Dataset entries:
==*==
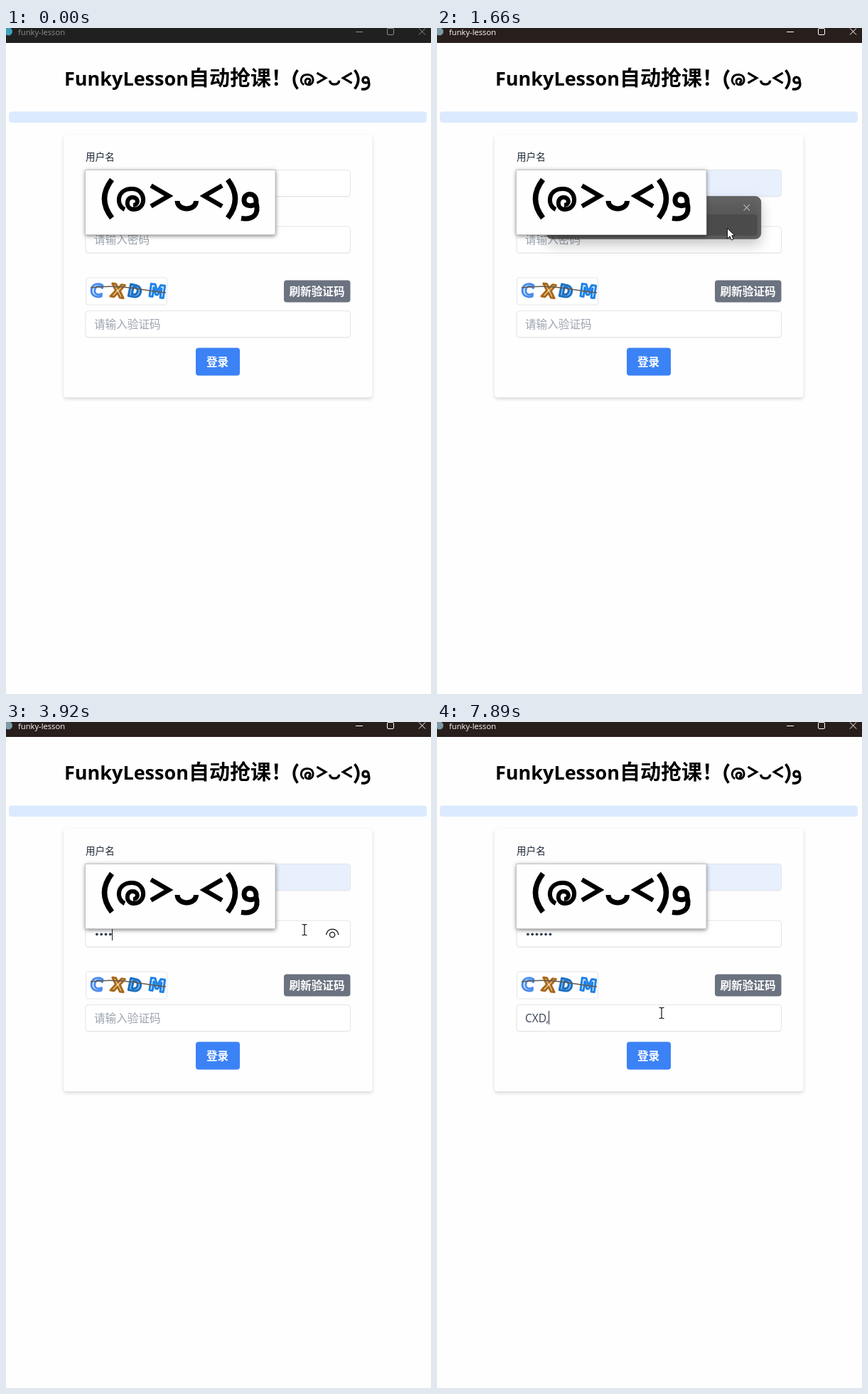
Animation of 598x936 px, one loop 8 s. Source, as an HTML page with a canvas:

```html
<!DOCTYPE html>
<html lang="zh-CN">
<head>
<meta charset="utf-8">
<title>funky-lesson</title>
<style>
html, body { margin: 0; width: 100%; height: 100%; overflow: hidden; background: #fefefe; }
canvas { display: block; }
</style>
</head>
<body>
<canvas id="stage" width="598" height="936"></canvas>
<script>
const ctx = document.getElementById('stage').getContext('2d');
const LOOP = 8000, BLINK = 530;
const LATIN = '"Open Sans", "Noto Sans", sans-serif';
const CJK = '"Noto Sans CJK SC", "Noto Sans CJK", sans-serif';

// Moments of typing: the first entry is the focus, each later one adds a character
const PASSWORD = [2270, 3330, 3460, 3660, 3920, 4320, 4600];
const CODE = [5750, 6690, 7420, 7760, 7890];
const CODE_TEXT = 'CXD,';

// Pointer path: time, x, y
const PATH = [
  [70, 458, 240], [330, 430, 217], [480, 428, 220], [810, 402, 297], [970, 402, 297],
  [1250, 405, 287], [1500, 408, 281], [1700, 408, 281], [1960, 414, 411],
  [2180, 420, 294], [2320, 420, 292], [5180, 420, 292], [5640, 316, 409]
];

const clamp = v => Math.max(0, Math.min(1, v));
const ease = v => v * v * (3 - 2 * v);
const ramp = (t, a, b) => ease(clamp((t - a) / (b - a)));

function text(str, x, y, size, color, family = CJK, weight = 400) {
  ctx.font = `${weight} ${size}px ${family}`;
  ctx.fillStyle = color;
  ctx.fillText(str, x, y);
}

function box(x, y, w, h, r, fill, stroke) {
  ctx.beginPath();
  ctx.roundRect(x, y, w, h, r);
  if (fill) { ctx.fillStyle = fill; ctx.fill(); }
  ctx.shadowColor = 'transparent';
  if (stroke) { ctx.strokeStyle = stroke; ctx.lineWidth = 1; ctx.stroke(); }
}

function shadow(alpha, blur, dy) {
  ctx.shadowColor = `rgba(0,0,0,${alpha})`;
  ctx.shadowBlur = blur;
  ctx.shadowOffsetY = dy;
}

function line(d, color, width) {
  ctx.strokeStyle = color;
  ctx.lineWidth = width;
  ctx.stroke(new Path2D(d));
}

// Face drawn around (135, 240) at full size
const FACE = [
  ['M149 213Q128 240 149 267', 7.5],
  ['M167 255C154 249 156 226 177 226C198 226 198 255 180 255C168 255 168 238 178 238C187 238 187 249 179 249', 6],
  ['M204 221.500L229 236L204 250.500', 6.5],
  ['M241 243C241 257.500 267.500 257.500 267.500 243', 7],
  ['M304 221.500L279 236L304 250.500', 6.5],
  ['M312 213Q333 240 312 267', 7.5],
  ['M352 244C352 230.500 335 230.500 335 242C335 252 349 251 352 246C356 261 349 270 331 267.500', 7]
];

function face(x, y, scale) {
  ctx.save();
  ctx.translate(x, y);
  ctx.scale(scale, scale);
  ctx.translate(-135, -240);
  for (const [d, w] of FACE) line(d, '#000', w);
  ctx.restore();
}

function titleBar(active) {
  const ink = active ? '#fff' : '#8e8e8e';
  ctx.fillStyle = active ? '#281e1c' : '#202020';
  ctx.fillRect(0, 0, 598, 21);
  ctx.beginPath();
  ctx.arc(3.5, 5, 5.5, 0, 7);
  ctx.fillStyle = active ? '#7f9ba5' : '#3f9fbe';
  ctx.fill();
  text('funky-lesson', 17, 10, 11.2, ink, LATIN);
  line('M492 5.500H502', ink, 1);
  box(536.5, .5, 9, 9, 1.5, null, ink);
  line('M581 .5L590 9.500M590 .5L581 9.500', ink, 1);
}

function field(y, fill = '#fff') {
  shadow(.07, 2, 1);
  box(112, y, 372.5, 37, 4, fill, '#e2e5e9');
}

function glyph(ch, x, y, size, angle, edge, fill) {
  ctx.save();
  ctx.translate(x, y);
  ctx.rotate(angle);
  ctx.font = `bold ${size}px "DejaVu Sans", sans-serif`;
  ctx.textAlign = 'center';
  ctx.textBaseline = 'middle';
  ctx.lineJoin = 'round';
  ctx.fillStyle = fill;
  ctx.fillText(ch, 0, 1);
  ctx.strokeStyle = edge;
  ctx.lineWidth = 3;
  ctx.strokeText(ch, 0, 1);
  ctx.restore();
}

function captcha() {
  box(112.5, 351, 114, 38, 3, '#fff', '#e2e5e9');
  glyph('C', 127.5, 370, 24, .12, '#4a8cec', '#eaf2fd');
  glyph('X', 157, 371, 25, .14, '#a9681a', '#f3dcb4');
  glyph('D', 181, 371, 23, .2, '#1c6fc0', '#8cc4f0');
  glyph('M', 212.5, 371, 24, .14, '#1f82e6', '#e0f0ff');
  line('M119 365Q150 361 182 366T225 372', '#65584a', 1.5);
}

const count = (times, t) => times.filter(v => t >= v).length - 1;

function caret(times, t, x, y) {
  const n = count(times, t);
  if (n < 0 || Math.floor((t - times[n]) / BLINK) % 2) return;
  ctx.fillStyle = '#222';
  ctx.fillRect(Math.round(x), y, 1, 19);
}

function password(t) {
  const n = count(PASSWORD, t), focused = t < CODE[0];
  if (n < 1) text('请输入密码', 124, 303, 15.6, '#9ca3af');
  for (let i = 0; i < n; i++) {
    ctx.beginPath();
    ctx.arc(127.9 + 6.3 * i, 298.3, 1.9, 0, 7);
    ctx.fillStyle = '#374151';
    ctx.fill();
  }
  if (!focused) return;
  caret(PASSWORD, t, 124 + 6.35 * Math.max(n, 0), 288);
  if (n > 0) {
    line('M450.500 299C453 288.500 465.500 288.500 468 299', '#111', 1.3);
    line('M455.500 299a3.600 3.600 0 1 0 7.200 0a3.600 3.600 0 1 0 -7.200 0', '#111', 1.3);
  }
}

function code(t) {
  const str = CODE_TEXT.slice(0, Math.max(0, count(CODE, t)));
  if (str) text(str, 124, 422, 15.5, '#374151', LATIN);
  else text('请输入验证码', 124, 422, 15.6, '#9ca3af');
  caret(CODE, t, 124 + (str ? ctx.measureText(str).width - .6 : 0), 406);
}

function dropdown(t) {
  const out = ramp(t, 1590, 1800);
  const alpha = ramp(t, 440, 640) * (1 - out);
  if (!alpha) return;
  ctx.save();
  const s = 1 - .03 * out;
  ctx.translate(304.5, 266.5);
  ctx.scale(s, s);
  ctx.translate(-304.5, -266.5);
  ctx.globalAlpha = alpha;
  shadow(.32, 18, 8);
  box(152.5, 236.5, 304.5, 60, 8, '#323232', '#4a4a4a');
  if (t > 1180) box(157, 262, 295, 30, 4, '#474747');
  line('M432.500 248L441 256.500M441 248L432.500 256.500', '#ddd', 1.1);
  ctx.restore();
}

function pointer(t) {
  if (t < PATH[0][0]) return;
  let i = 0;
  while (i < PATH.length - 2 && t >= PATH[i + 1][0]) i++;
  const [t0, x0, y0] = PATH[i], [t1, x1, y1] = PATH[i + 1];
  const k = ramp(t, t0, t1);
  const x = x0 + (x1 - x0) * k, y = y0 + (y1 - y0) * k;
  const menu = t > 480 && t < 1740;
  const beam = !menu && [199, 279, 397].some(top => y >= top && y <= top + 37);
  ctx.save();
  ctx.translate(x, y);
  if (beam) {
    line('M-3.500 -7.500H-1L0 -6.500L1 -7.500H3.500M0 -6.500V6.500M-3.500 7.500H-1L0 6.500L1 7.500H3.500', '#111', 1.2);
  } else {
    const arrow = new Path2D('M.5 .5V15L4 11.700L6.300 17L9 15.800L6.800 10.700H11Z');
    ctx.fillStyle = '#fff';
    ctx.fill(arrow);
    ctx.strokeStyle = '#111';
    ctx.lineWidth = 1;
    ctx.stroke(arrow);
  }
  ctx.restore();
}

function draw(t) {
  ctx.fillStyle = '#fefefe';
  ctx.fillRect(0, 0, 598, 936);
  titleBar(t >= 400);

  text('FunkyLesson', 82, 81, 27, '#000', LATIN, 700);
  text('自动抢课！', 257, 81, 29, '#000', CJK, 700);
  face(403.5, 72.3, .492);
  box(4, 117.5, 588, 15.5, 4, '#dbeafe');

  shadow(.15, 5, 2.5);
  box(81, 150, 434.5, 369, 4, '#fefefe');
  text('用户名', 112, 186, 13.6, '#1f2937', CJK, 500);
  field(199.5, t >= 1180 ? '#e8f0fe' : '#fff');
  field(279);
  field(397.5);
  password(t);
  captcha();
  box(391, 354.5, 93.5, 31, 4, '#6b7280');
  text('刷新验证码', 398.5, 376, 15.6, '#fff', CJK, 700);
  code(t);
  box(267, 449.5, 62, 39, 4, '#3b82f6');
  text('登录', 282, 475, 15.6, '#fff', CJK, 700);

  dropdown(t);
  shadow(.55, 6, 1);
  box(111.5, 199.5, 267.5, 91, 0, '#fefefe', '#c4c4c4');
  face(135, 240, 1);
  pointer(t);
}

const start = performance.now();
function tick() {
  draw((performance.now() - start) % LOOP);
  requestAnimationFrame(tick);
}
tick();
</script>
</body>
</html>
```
==*==
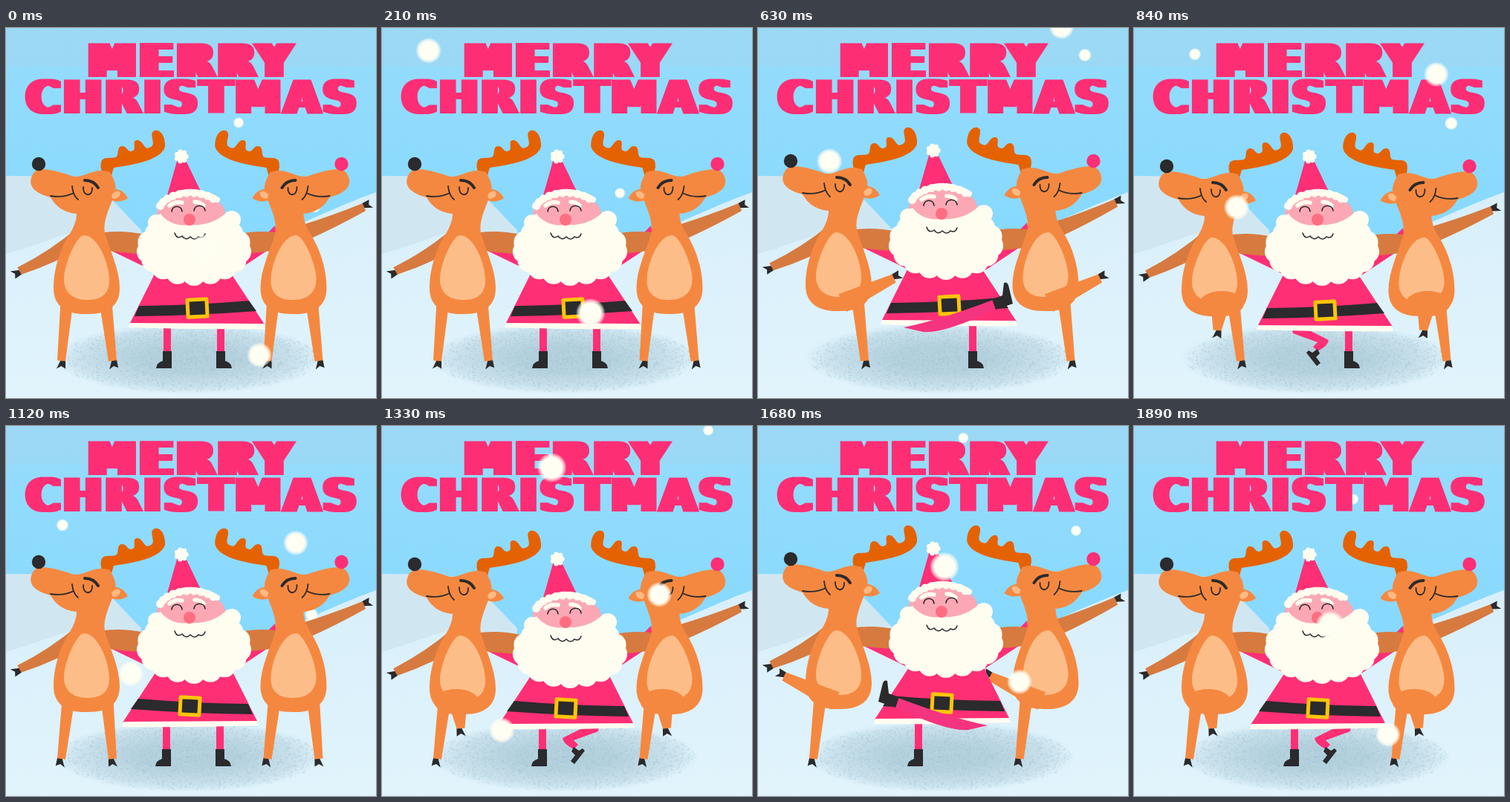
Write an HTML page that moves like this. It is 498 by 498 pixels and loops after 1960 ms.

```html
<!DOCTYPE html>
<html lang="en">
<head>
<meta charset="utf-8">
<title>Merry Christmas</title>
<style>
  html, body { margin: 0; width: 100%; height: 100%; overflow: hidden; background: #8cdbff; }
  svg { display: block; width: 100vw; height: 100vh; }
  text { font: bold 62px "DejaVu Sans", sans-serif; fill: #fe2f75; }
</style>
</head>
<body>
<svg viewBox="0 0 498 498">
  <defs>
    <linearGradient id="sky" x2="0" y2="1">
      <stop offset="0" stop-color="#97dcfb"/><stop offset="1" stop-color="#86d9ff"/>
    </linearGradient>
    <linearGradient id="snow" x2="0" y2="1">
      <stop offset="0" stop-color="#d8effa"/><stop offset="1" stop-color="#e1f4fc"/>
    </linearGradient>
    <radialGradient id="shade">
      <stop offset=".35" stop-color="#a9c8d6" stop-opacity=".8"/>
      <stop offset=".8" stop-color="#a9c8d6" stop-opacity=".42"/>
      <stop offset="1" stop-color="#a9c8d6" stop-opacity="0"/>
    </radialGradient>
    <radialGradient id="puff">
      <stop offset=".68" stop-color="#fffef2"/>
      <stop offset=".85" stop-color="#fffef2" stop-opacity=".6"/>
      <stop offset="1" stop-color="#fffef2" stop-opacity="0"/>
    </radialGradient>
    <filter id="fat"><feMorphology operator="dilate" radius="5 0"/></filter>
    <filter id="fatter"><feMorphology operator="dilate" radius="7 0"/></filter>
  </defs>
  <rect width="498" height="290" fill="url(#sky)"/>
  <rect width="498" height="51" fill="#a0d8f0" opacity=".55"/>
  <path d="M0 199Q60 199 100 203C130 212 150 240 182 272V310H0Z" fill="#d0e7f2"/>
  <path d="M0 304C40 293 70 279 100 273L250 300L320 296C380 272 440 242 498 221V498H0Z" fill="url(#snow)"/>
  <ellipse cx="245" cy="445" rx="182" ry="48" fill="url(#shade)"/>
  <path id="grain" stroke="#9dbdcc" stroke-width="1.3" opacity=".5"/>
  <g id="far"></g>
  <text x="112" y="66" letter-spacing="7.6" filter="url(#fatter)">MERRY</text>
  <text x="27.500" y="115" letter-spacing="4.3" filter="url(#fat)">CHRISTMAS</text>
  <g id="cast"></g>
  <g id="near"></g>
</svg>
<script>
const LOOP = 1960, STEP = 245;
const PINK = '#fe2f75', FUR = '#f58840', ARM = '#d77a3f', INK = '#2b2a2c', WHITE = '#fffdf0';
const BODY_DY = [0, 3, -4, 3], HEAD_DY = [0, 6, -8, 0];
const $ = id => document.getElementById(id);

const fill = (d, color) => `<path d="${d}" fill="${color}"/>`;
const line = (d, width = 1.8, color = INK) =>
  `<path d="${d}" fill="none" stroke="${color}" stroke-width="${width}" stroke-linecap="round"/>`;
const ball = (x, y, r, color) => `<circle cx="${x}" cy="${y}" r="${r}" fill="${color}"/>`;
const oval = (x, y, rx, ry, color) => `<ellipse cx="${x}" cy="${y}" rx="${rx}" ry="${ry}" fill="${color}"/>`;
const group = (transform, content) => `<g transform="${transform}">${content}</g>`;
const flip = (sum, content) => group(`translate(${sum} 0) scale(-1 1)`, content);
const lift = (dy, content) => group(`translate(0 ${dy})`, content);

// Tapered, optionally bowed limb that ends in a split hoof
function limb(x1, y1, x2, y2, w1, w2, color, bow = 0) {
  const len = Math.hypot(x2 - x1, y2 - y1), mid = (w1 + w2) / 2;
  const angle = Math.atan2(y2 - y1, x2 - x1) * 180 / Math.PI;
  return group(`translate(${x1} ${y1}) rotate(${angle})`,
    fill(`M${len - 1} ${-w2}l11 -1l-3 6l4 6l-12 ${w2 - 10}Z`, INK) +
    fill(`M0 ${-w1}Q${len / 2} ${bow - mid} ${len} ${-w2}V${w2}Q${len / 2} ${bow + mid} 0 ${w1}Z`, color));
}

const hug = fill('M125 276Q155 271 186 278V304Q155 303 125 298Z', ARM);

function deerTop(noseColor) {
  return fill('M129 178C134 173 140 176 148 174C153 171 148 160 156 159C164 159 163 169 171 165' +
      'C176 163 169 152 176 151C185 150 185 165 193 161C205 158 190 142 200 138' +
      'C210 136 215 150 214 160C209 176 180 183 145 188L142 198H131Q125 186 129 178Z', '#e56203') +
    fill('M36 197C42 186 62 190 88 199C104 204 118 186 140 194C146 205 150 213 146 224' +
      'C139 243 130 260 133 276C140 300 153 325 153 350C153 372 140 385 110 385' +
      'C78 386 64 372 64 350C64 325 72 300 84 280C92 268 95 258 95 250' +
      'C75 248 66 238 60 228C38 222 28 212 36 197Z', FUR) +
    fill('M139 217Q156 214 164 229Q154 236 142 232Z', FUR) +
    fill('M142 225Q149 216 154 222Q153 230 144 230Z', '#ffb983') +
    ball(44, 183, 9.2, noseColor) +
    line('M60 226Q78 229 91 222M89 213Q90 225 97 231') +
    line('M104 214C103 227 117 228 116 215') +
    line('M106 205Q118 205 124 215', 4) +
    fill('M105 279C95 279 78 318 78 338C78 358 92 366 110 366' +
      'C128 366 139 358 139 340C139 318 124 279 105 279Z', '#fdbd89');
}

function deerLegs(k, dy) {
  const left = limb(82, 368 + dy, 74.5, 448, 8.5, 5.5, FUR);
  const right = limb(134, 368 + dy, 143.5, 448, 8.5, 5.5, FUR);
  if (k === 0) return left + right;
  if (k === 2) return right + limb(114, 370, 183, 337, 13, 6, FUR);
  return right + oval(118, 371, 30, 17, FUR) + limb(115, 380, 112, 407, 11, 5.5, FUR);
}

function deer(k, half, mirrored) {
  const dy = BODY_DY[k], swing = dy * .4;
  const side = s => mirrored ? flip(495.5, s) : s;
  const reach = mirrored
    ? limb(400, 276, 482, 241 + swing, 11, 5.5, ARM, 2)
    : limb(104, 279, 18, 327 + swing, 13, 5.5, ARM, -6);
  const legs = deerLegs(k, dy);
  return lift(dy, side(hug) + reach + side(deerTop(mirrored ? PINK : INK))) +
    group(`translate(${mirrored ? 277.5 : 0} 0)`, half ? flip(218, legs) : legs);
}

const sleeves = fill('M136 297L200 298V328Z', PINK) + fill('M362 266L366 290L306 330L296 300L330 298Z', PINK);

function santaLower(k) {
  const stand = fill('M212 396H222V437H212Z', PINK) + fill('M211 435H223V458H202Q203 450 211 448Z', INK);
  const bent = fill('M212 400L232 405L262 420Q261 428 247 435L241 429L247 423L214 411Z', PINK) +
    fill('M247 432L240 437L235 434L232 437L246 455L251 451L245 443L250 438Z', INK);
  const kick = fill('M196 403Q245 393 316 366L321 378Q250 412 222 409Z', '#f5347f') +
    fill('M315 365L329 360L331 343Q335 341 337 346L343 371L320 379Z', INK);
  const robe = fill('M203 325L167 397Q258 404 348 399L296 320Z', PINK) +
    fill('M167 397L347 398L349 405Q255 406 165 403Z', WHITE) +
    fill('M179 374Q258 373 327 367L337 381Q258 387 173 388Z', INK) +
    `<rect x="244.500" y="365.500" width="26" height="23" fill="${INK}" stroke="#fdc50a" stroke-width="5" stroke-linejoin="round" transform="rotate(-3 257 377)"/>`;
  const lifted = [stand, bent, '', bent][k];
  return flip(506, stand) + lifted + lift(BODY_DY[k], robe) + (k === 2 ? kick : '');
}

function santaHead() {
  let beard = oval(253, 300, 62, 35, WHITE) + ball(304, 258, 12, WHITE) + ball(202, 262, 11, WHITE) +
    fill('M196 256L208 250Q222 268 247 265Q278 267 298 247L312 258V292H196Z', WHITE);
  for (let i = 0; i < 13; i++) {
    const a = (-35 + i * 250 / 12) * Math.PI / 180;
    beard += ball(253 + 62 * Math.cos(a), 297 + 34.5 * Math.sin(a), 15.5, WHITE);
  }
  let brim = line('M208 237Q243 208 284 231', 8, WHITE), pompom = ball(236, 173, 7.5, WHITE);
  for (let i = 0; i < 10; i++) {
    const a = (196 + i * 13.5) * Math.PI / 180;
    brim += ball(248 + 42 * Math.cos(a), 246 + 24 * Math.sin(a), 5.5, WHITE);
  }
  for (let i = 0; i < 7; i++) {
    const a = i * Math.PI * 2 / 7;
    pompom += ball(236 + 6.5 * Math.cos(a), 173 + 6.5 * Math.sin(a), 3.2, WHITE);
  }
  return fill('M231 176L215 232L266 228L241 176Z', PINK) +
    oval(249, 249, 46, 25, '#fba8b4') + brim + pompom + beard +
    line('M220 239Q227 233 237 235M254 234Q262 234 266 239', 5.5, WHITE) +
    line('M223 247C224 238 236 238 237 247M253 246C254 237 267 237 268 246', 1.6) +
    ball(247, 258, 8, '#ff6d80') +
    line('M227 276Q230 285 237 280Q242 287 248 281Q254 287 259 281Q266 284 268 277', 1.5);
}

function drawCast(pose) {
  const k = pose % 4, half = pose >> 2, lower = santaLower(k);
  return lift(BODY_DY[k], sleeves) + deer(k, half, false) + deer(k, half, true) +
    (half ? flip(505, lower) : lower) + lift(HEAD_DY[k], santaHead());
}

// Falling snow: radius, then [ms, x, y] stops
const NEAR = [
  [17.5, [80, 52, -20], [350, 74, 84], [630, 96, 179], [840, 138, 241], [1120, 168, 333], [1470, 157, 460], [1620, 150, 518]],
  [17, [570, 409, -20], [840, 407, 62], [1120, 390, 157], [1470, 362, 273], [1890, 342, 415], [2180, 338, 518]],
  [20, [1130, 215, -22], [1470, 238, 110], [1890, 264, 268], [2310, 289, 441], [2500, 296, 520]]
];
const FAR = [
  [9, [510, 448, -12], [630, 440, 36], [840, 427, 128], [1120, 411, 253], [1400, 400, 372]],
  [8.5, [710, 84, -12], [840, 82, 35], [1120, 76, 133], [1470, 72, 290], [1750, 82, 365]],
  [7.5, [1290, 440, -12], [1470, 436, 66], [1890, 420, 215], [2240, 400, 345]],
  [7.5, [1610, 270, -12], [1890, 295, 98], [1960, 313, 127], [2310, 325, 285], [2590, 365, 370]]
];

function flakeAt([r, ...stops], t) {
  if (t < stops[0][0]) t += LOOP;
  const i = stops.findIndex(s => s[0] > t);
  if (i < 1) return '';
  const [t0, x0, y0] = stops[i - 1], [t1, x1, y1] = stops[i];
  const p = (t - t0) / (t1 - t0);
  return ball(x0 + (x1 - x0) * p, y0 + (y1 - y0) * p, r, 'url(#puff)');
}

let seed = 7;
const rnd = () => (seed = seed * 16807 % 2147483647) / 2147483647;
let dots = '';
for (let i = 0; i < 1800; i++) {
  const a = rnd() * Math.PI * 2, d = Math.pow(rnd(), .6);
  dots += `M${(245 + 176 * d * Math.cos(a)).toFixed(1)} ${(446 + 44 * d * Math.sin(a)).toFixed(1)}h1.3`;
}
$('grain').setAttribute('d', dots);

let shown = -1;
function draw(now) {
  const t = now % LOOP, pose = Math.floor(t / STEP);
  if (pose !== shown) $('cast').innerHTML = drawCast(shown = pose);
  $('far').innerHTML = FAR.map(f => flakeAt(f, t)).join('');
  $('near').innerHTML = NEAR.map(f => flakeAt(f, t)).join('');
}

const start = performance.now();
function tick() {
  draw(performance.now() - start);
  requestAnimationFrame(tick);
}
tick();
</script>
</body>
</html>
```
==*==
(What to do): If a line in the data holds the string "pompom", copy that line.

(Worked solution):
  let brim = line('M208 237Q243 208 284 231', 8, WHITE), pompom = ball(236, 173, 7.5, WHITE);
    pompom += ball(236 + 6.5 * Math.cos(a), 173 + 6.5 * Math.sin(a), 3.2, WHITE);
    oval(249, 249, 46, 25, '#fba8b4') + brim + pompom + beard +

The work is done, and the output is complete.